I would like the option to select from at least one, not-for-profit, public benefit corporation to provide for my health insurance needs. No dividends to pay out to shareholders. No big bonus to the executive team. No stock options to key employees.

When I was younger, we had Blue Cross and Blue Shield. These entities were organized as tax-exempt (not-for-profit) health insurance providers, and I recall being generally pleased with both the cost and the coverage provided.

When President Ronald Reagan signed the Tax Reform Act of 1986 into law, the federal tax exemption for these organizations was eliminated, helping to pave the way to where we are today.
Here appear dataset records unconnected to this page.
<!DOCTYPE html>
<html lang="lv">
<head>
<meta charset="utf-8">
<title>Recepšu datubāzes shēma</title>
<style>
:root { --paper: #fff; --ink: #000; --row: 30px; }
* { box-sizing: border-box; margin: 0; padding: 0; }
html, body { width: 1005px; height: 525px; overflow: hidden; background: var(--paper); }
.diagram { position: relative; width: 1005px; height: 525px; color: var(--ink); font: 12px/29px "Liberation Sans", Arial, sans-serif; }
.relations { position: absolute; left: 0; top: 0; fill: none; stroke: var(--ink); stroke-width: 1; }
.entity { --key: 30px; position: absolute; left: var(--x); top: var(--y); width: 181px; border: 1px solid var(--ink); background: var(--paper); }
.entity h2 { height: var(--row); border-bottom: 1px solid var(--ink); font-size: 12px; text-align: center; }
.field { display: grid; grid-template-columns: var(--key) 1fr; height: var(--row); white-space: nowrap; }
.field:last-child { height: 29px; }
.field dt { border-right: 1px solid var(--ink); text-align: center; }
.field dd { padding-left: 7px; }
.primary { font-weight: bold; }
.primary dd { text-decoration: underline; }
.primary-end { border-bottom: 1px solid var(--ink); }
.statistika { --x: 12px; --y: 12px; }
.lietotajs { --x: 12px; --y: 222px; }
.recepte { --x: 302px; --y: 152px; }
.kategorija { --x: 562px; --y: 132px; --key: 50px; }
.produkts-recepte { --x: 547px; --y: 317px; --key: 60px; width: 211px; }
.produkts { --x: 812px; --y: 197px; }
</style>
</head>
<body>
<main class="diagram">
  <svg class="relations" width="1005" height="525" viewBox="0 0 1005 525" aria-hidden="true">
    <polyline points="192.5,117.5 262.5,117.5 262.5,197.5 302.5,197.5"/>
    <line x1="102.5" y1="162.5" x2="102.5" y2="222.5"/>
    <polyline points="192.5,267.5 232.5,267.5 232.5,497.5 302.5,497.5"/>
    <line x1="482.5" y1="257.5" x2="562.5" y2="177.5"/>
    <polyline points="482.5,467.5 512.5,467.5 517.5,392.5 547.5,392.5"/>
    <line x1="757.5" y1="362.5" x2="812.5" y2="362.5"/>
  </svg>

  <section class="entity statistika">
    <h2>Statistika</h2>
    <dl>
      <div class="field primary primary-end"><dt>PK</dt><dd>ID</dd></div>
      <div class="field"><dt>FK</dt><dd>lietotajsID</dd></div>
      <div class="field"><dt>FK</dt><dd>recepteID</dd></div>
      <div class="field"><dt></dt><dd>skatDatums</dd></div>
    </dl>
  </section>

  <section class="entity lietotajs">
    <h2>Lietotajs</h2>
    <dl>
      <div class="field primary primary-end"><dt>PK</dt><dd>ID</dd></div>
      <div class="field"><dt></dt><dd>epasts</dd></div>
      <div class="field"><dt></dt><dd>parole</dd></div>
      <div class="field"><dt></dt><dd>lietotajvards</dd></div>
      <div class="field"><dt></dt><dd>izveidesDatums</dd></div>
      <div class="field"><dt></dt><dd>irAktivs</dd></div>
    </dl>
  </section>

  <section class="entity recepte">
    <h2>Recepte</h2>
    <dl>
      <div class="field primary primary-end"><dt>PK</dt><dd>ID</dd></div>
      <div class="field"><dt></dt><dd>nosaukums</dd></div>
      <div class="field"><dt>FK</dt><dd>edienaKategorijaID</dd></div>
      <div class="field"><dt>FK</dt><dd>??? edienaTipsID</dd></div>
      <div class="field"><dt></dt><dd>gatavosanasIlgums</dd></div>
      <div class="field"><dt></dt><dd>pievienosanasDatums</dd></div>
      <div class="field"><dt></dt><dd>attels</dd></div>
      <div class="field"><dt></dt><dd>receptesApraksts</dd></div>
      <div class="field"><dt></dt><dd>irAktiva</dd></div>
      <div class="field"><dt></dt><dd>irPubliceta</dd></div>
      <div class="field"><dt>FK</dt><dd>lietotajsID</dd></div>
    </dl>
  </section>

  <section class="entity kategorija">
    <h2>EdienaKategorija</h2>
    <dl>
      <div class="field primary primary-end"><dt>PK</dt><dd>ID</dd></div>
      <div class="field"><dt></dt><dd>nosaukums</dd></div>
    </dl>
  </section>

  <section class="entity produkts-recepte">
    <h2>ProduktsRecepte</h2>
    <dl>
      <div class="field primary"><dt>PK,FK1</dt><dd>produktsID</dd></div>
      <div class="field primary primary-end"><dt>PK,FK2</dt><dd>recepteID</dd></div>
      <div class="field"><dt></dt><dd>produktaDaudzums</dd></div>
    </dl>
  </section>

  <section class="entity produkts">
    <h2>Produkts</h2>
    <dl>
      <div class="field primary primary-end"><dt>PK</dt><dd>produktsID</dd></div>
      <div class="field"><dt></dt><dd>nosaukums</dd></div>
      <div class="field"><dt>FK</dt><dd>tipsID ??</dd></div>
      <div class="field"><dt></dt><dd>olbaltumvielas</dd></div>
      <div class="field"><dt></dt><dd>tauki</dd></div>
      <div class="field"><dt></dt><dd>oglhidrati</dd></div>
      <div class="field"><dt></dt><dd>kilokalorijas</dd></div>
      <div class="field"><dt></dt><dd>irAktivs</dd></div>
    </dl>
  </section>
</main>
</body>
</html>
Presently, we are hearing sound bites from Rep. Paul Ryan of Wisconsin and others telling us that they have solutions.

>>> Repeal the “Obama Care” legislation & make significant changes to both Medicare and Medicaid.

Great ideas, but before we repeat the apparent mistakes baked into the Tax Reform Act of 1986 — and possibly other examples since — let’s stop to take a look at what other options might be available to address two important outcomes: (1) reducing costs; and (2) improving outcomes.

I know of two really great things that happened in 1918.

The best was that my Mother was born on November 28. She lived to be 92, sadly leaving us on February 26, 2011.

The second best contribution from 1918 was the creation by Anna M. Harkness — a pioneer female philanthropist — of The Commonwealth Fund, “to enhance the common good”.

The current mission of The Commonwealth Fund is “to promote a high performing health care system that achieves better access, improved quality, and greater efficiency, particularly for society’s most vulnerable, including low-income people, the uninsured, minority Americans, young children, and elderly adults”.

The Commonwealth Fund has commissioned plenty of research on health care and health insurance. As a not-for-profit, public benefit entity, we expect this research is factual and unbiased, and completely outside the political process.

In one recent report, they tell us, “To achieve a high performance health system, health reform must go beyond ensuring affordable coverage to addressing health system changes that will improve outcomes and the quality of care, increase efficiency, and slow the growth in total health system costs.”

We can’t deny that Rep. Paul Ryan is a brilliant guy. Yet, I’m puzzled by his contention that his budget proposal fulfills a moral imperative “to lower Medicare-related costs”.

As he has structured it, overall health expenses would actually increase because people would be required to get care through private plans, which have been proven over and over to cost more than the current system. Seniors and others on fixed or limited incomes would be left to pick up the extra costs.

Ryan’s proposal apparently would convert our current fee-for-service system—in which patients go to any doctor that takes Medicare—to one in which beneficiaries would get a capped annual subsidy to help them purchase private insurance.

Critics of Ryan’s proposed system – some call it a “premium support” model — say it is really just a voucher system where elderly, disabled and otherwise disadvantaged people would appeal to private plans for services.

A great deal of truly objective and non-partisan analysis is needed here before we get into an even more emotional and politically charged debate.

The real question is: Do we possess the decorum, civility and intellectual curiousity to allow for an impartial analysis? Or have we crossed over into the War of the Roses, where no one really knows why we are fighting, but we know which side we are on, and we need to win!